This article was originally published 20 April 2020.

Growth, innovation and productivity in the workplace are undeniably driven by diversity. Organisations that prioritise diversity and inclusiveness at all levels - especially in leadership - lead within their industries, because they focus strongly on creating rich learning environments and positive cultures necessary for fostering ideation and innovation.

The BDO Construction survey found that the majority of participants are challenged by attracting, retaining and developing talent. Overall, there is historical lack of diversity within the entire construction industry and interestingly, only 58% of those surveyed have a diversity and inclusiveness (D&I) policy.

Having the right D&I policy and initiatives in place is a vital step for setting the ‘tone at the top' that diversity is important and a priority to be considered in all areas of the businesses, such as in the recruitment process. Like many construction companies today, they are looking to attract quality talent, especially when it comes to specialist skills, they need to internally reflect the values and diversity of the talent they are looking to attract.

One topical issue in the construction industry right now is gender balance, which lags behind other industries when it comes to its representation of women, especially in senior management. This low representation of women may discourage talented women with the desired skills from applying, as they may not feel they will be heard, nor believe there is opportunity for career growth. This under-representation is further exacerbated by the notable gender pay gap highlighted in the survey – it is difficult to both attract and retain female talent if they are under-remunerated in comparison to their male peers.

These issues may also have a flow-effect for future talent, with women not pursuing an education or career in construction given the male-dominance, making it viewed as inaccessible to younger women.

Construction companies need to critically review their workplace culture, leadership and businesses practices to identify areas that may be hindering their ability to attract and retain female talent.

These reviews could include the recruitment processes, career development programs, workplace flexibility, remuneration and incentives at the least, and could expand to review the broader operating model.

It’s also important to note that these issues of under-representation of certain groups in the construction industry are not limited to gender but apply to ethnicity, ability and age diversity. Another challenge highlighted in the survey was the management of millennial employees – an understandable issue given the average industry age is quite high and there are often different attitudes and values between age groups. This could also suggest that there may be some barriers to younger people entering and staying in the industry. In the medium to longer term, this poses a significant issue for companies in looking to attract new technical and technological skills – and the longevity of the business. A focus, therefore, on creating a workplace culture that values knowledge and skill sharing from both the top-down and bottom-up as well as encouraging mentoring to help bridge the ‘culture’ gap, plus driving productivity as a result of new ways of thinking.

At the end of the day, if there is only one type of leader in your company, it’s almost certain that you will only attract and retain one type of employee. Therefore, it’s critical from both an innovation and growth perspective construction companies should become leaders in focusing on building a diverse culture and leadership team to attract and retain top tier talent.

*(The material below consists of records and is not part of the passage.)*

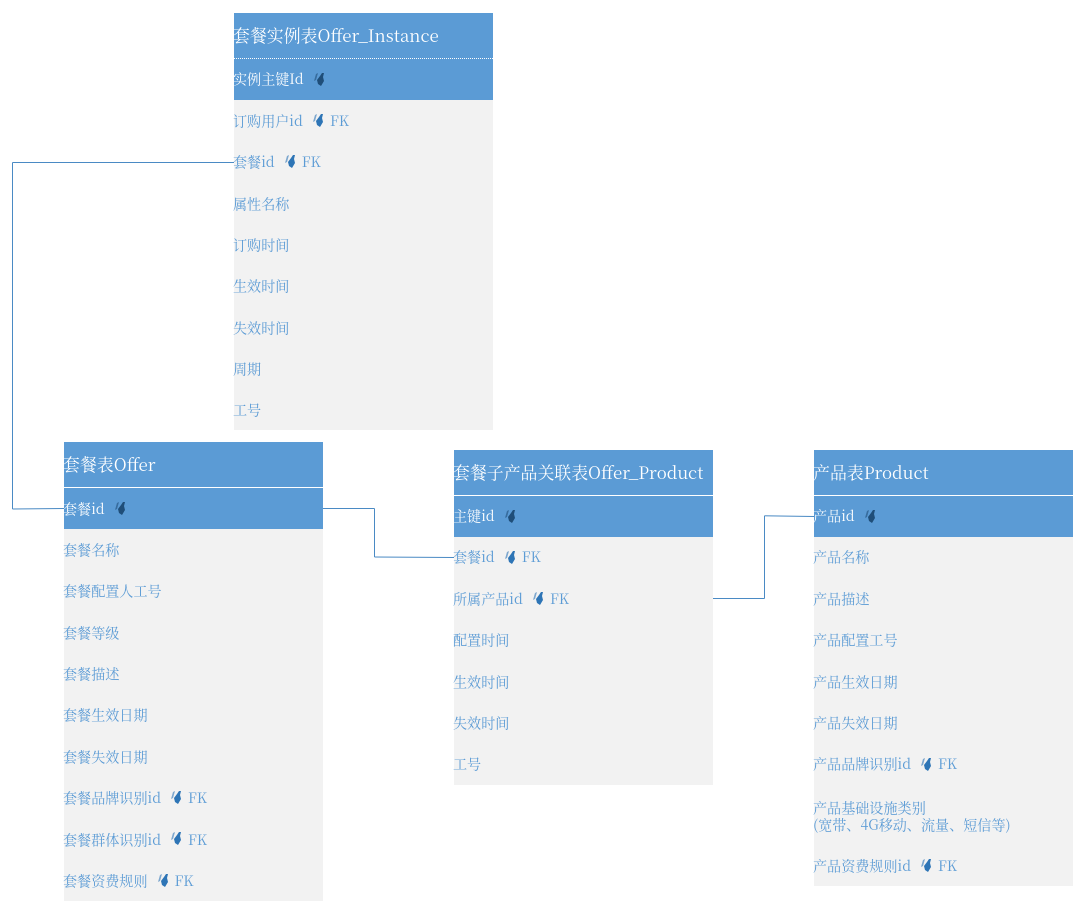
<!DOCTYPE html>
<html lang="zh-CN">
<head>
<meta charset="utf-8">
<title>套餐与产品数据表关系</title>
<style>
:root {
  --header: #5b9bd5;
  --body: #f2f2f2;
  --text: #5b9bd5;
  --line: #4a8ac4;
  --key-primary: #1f4e79;
  --key-foreign: #2e75b6;
  --paper: #ffffff;
}
* { box-sizing: border-box; margin: 0; padding: 0; }
html, body { width: 1086px; height: 915px; overflow: hidden; background: var(--paper); }
.diagram {
  position: relative; width: 1086px; height: 915px; overflow: hidden;
  font-family: "Noto Serif CJK SC", "Noto Serif CJK JP", "Noto Serif", serif;
  font-size: 14.1px; line-height: 17px; color: var(--text);
}
.connectors { position: absolute; left: 0; top: 0; fill: none; stroke: var(--line); stroke-width: 1; }
.symbols { position: absolute; width: 0; height: 0; }
.entity {
  --row: 41.4px; --nudge: -0.3px; --primary-nudge: -0.6px;
  position: absolute; width: 259px; display: flex; flex-direction: column; background: var(--body);
}
.instance { left: 234px; top: 13px; height: 417px; --row: 41.3px; --nudge: 0.5px; }
.offer { left: 64px; top: 442px; height: 459px; --nudge: 0.1px; --primary-nudge: 0px; }
.offer-product { left: 454px; top: 450px; height: 335px; }
.product { left: 814px; top: 450px; height: 436px; }
h2 {
  flex: 0 0 46px; display: flex; align-items: center; padding-bottom: 2px;
  background: var(--header); color: var(--paper);
  font-size: 16.9px; font-weight: 400; line-height: 24px; white-space: nowrap; text-indent: -1px;
  border-bottom: 1px solid var(--paper);
}
.instance h2 { border-bottom-style: dotted; }
ul { list-style: none; display: flex; flex-direction: column; }
li { flex: 0 0 var(--row); display: flex; align-items: center; white-space: nowrap; }
li > span { position: relative; top: var(--nudge); }
.label { margin-left: -1px; }
.primary { flex-basis: 40.5px; background: var(--header); color: var(--paper); }
.primary > .label { top: var(--primary-nudge); }
.tall { flex-basis: 59.7px; }
.tall > .label { top: 1.2px; }
.product li:last-child { --nudge: 0px; }
.key { flex: none; width: 12px; height: 17px; margin-left: 10px; fill: var(--key-foreign); }
.primary .key { fill: var(--key-primary); }
.tag { margin-left: 5px; }
</style>
</head>
<body>
<main class="diagram">
  <svg class="symbols" aria-hidden="true">
    <defs>
      <symbol id="key" viewBox="0 0 12 17">
        <path d="M8 2L10 2L9 6L10 10L7 15L4 13L3 9L6 5Z"/>
        <path d="M2 3L4 2L2 9L0 10Z" opacity="0.6"/>
      </symbol>
    </defs>
  </svg>

  <section class="entity instance">
    <h2>套餐实例表Offer_Instance</h2>
    <ul>
      <li class="primary"><span class="label">实例主键Id</span><svg class="key"><use href="#key"/></svg></li>
      <li><span class="label">订购用户id</span><svg class="key"><use href="#key"/></svg><span class="tag">FK</span></li>
      <li><span class="label">套餐id</span><svg class="key"><use href="#key"/></svg><span class="tag">FK</span></li>
      <li><span class="label">属性名称</span></li>
      <li><span class="label">订购时间</span></li>
      <li><span class="label">生效时间</span></li>
      <li><span class="label">失效时间</span></li>
      <li><span class="label">周期</span></li>
      <li><span class="label">工号</span></li>
    </ul>
  </section>

  <section class="entity offer">
    <h2>套餐表Offer</h2>
    <ul>
      <li class="primary"><span class="label">套餐id</span><svg class="key"><use href="#key"/></svg></li>
      <li><span class="label">套餐名称</span></li>
      <li><span class="label">套餐配置人工号</span></li>
      <li><span class="label">套餐等级</span></li>
      <li><span class="label">套餐描述</span></li>
      <li><span class="label">套餐生效日期</span></li>
      <li><span class="label">套餐失效日期</span></li>
      <li><span class="label">套餐品牌识别id</span><svg class="key"><use href="#key"/></svg><span class="tag">FK</span></li>
      <li><span class="label">套餐群体识别id</span><svg class="key"><use href="#key"/></svg><span class="tag">FK</span></li>
      <li><span class="label">套餐资费规则</span><svg class="key"><use href="#key"/></svg><span class="tag">FK</span></li>
    </ul>
  </section>

  <section class="entity offer-product">
    <h2>套餐子产品关联表Offer_Product</h2>
    <ul>
      <li class="primary"><span class="label">主键id</span><svg class="key"><use href="#key"/></svg></li>
      <li><span class="label">套餐id</span><svg class="key"><use href="#key"/></svg><span class="tag">FK</span></li>
      <li><span class="label">所属产品id</span><svg class="key"><use href="#key"/></svg><span class="tag">FK</span></li>
      <li><span class="label">配置时间</span></li>
      <li><span class="label">生效时间</span></li>
      <li><span class="label">失效时间</span></li>
      <li><span class="label">工号</span></li>
    </ul>
  </section>

  <section class="entity product">
    <h2>产品表Product</h2>
    <ul>
      <li class="primary"><span class="label">产品id</span><svg class="key"><use href="#key"/></svg></li>
      <li><span class="label">产品名称</span></li>
      <li><span class="label">产品描述</span></li>
      <li><span class="label">产品配置工号</span></li>
      <li><span class="label">产品生效日期</span></li>
      <li><span class="label">产品失效日期</span></li>
      <li><span class="label">产品品牌识别id</span><svg class="key"><use href="#key"/></svg><span class="tag">FK</span></li>
      <li class="tall"><span class="label">产品基础设施类别<br>(宽带、4G移动、流量、短信等)</span></li>
      <li><span class="label">产品资费规则id</span><svg class="key"><use href="#key"/></svg><span class="tag">FK</span></li>
    </ul>
  </section>

  <svg class="connectors" width="1086" height="915" viewBox="0 0 1086 915" aria-hidden="true">
    <polyline points="234,162.5 12.5,162.5 12.5,509 64,508.5"/>
    <polyline points="323,508.5 374.5,508.5 374.5,557 454,557.5"/>
    <polyline points="713,598.5 764.5,598.5 764.5,515.8 814,516.5"/>
  </svg>
</main>
</body>
</html>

Access the BDO Construction Survey 2020

If you would like further information on how to implement a diversity and inclusion strategy, contact our team.